“I thought yesterday’s afternoon of concern was amazingly wonderful. The day was one of the most interesting, mind-blowing and inspiring days I’ve had at this school. The wide array of opinions, people, questions, and responses all served to illuminate and enlighten.”
“I am very happy that the school considered our feelings and decided to sacrifice half of a school day to consider students’ feelings towards the tragedies occurring recently… Personally, I felt empowered after the meeting, renewed with a new sense of hope and happiness I had lost lately. I believe that I am able to change the world as a student and no longer helpless. Although I may be anxious and a little bit afraid, I am ready to sacrifice for any cause I commit to. This meeting was able to test my tolerance for other’s ideas. Although the police officers said things I didn’t agree with I remained respectful and made it my best interest to understand their perspective.”
“I feel that with all that’s occurring right now in society and recent/current events, both the collection on Wednesday and the Afternoon of Concern on Thursday were completely necessary. For people of color (who these instances directly affect), and for other human being that breathe air and have blood pumping through them, AWARENESS is key to safety and progress. For me personally, these situations take a toll on my psychological, physical, and spiritual health, and it pains me to know that so many lives are endangered and that I can die any day.”
“Not all police are bad. I’m glad the BFS community realized this because of yesterday”
“I believe that we should never give up because even if the climb is taking forever, we can get to the top of the mountain one step at a time. We should not give up because we don’t see immediate change because, as in anything else, like (for example) a basketball player, improvement takes practice and time. We should never feel hopeless because one day, if we work hard enough, we will be able to look back and feel proud of our work.”
“The panel was very diverse and that was the most important part, to have different opinions is what we needed.”
“I am no longer as angry, but some things do have to change.”
“I thought yesterday’s collection was well planned, and I loved listening to the different opinions of the panel. I liked the diversity of the panel, and the different jobs that they had.”

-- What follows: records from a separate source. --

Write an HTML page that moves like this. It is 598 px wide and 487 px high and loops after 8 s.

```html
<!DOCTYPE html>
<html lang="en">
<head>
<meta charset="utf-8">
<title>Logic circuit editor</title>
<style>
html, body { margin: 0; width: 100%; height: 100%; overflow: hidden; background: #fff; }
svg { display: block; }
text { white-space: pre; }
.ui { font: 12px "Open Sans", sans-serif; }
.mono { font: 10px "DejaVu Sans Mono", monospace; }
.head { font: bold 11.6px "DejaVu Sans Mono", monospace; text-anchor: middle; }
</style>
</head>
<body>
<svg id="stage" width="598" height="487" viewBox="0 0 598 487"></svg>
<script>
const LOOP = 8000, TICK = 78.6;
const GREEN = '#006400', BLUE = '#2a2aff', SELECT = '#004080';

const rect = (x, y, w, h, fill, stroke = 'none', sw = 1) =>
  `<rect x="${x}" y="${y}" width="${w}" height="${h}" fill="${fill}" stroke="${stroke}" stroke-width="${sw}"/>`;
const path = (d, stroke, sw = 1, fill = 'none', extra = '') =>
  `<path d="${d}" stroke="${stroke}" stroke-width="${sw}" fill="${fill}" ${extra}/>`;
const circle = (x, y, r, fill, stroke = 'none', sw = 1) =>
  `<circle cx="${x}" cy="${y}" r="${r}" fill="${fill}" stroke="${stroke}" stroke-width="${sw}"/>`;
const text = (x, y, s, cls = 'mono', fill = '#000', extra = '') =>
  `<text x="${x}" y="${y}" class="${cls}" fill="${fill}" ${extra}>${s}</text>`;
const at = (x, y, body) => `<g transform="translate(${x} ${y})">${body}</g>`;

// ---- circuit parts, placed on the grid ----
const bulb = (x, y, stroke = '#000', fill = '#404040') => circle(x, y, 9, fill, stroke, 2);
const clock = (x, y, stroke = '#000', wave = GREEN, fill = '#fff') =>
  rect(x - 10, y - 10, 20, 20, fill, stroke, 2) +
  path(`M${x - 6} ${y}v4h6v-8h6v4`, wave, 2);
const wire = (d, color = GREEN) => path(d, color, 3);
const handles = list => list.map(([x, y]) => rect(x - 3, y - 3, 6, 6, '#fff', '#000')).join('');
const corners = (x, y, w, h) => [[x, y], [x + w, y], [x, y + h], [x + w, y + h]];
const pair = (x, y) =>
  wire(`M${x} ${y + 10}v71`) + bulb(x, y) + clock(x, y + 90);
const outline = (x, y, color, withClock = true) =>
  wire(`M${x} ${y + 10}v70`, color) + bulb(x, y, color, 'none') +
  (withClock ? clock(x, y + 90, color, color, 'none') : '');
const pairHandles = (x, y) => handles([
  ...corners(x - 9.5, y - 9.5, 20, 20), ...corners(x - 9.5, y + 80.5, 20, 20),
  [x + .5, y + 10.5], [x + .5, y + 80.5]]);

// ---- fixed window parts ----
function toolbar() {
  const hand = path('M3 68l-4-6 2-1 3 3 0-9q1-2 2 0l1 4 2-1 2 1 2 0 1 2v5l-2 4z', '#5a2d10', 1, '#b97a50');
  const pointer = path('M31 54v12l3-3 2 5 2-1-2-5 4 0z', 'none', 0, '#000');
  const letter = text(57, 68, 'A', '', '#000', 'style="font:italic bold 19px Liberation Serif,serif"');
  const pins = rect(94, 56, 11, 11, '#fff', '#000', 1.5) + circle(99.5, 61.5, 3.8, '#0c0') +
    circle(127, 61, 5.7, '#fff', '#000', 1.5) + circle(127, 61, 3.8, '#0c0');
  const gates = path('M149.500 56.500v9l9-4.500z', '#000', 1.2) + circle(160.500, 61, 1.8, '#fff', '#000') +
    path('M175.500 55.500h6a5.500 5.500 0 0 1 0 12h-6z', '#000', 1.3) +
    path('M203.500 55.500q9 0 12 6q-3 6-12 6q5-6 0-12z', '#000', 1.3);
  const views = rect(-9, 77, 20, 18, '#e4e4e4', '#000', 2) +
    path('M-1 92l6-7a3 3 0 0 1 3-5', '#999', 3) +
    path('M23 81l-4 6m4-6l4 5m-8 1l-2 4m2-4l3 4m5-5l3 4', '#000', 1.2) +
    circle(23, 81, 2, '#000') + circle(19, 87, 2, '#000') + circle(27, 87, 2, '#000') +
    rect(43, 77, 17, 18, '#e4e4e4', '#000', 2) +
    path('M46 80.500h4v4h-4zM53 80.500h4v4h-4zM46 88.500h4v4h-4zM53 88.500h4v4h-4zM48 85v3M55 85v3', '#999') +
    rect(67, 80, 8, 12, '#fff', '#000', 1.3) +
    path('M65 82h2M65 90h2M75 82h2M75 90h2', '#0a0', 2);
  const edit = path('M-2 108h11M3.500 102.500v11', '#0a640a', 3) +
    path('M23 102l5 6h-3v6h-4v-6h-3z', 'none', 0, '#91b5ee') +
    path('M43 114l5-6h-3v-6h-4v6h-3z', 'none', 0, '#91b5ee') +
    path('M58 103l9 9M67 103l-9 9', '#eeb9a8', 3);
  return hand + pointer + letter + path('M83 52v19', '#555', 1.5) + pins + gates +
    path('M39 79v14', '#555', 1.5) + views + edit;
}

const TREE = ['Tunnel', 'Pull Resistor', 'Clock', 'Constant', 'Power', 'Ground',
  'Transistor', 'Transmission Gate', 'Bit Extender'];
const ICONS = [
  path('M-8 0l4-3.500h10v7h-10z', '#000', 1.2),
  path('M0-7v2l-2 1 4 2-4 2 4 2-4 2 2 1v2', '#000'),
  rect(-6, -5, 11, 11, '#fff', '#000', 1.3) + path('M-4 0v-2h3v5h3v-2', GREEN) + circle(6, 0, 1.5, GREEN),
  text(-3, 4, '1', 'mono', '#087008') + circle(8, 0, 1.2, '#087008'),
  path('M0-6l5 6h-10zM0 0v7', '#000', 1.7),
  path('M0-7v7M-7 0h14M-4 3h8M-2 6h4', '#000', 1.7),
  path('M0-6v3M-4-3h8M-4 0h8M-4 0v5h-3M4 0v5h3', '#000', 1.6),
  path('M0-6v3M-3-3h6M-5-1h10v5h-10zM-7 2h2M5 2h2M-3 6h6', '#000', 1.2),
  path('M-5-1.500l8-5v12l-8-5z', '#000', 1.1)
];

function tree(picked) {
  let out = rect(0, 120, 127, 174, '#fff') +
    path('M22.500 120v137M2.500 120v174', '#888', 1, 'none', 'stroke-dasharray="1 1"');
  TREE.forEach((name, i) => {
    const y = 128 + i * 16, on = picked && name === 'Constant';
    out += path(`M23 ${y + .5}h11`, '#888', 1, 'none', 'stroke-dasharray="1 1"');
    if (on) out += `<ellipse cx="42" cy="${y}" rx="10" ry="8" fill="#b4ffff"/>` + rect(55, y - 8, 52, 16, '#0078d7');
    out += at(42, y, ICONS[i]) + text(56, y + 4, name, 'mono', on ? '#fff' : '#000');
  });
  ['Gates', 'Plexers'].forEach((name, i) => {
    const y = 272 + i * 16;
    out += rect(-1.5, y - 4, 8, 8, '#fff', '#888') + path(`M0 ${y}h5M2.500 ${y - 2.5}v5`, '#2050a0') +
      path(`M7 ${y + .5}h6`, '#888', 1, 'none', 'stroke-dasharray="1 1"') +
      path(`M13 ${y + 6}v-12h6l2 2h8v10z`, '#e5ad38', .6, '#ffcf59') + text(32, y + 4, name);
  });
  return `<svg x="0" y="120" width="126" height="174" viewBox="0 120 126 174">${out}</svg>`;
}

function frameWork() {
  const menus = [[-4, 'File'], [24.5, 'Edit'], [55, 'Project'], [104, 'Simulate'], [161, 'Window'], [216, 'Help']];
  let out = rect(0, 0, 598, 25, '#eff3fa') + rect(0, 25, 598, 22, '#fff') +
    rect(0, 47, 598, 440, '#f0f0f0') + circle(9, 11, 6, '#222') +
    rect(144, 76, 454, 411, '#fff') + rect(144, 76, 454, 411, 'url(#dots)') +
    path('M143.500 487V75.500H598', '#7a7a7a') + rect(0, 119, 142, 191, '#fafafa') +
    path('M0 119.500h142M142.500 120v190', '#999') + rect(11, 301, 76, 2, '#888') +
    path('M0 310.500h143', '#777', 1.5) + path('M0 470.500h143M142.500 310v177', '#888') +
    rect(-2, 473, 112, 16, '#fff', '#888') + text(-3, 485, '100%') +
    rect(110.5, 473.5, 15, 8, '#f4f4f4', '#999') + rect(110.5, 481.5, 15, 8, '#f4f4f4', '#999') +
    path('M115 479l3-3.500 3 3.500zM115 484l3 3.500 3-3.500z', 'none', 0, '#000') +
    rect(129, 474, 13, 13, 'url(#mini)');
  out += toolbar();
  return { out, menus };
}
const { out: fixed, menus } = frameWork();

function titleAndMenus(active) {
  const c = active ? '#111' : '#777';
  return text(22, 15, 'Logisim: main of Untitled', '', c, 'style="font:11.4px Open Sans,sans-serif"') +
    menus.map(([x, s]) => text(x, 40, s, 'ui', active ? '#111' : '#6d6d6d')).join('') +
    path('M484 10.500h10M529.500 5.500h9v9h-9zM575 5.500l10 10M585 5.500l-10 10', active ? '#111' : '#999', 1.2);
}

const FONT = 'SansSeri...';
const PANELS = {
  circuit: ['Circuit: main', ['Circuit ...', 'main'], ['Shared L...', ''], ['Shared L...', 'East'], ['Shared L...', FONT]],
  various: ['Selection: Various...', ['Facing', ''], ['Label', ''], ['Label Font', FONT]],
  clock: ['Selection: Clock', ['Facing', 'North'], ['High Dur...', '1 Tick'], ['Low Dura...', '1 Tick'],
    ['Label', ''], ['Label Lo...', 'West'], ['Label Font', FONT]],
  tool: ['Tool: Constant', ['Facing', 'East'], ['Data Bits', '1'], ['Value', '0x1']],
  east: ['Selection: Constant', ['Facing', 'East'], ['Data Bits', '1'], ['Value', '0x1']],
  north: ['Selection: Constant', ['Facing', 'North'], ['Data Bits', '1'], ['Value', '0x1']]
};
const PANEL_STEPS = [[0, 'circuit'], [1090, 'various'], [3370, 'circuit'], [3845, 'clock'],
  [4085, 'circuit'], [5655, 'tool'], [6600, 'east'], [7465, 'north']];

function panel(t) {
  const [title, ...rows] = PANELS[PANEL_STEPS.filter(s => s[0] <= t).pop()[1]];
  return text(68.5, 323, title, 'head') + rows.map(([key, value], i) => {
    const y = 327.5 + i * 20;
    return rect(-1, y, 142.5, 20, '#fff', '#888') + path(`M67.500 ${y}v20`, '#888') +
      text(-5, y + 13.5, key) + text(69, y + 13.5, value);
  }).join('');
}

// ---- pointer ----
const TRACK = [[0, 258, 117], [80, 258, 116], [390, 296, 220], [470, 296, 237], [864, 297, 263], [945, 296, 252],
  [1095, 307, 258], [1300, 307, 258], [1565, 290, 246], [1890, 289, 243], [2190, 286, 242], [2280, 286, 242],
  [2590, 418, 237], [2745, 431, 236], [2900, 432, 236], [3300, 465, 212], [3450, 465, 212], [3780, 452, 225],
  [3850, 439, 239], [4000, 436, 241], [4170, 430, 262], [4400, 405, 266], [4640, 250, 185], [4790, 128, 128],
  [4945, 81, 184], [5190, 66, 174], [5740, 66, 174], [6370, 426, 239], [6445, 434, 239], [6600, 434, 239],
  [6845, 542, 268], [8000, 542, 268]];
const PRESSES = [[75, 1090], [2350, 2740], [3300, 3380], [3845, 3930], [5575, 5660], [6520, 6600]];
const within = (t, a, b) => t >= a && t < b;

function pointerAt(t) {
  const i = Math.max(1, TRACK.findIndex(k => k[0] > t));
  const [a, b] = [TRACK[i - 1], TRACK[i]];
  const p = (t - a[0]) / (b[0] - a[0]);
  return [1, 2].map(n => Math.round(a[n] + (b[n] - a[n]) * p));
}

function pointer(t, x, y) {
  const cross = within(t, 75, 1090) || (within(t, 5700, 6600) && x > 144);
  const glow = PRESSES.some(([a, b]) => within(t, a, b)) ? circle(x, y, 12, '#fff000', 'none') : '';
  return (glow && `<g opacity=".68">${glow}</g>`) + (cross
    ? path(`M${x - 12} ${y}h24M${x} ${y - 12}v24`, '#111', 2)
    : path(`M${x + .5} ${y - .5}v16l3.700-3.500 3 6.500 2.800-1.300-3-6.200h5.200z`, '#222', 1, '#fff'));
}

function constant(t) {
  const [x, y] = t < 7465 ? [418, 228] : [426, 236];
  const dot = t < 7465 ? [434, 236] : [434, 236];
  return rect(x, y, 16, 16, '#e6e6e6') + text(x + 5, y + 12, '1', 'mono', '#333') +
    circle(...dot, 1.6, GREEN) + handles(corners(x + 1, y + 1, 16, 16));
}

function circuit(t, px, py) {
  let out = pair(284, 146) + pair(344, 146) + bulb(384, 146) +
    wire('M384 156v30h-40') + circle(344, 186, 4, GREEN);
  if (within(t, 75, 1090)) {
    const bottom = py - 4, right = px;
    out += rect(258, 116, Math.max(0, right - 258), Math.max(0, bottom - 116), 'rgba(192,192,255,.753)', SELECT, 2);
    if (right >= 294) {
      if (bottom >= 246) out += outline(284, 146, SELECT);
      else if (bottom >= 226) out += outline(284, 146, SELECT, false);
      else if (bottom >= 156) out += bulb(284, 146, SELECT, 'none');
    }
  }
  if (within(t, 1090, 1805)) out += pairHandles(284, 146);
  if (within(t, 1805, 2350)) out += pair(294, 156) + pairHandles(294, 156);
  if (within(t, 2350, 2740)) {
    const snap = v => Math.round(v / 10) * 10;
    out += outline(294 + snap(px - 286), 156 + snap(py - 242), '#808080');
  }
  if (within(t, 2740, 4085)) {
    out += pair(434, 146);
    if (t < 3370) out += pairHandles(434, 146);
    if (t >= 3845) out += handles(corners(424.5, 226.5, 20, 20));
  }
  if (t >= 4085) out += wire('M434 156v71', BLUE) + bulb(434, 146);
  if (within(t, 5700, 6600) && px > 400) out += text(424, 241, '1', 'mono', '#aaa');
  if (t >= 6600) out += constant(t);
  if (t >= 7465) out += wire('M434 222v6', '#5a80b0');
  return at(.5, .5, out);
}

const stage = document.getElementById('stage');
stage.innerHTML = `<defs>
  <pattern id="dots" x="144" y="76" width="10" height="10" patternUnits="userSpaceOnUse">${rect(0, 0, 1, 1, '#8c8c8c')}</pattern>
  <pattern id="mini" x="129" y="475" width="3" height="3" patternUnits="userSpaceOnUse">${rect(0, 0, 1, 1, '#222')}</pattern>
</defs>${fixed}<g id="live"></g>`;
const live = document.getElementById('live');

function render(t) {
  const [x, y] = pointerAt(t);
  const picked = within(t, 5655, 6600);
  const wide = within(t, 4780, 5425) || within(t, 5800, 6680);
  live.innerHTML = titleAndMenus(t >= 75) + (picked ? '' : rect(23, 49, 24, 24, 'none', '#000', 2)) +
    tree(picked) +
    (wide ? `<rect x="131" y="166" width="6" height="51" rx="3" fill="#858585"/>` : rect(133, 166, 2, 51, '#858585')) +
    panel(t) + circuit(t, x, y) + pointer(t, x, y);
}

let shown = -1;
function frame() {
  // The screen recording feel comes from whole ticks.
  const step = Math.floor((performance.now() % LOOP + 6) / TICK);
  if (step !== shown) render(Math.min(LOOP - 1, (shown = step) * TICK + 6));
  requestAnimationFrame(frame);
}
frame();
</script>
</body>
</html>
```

“Life, liberty and the pursuit of happiness. What an abstract concept to try to register whilst existing in a world that has such a disregard for human life. Its difficult to swim in an ocean of reality while those around you so blissfully allow themselves to sink into a pool of oblivion. The thin line between realism and racism is smudged in a similar manner to the blood that’s smeared onto the hands of so many cops and sprawled onto inner city streets. Who are you to say that all men are created equally when I can confidently spit statistics proving that black lives don’t matter? How are we here? How can you buoyantly defend the system that is dauntlessly slaying those closest to us? Who are you to tell me white supremacy is a delusion while you feel no pain nor strive to posses sympathy. A cold-hearted disconnect between the fallen “statistics and headlines” you see on your tv and the murdered sons and brothers still living in the hearts of their families. Paralyzing dehumanization and justification, the symptoms of a disease called privilege. America, a country raised on racism, simply incapable of ejecting the overbearing sin. A society taught that all problems are strictly black and white and in turn is terrified of color.”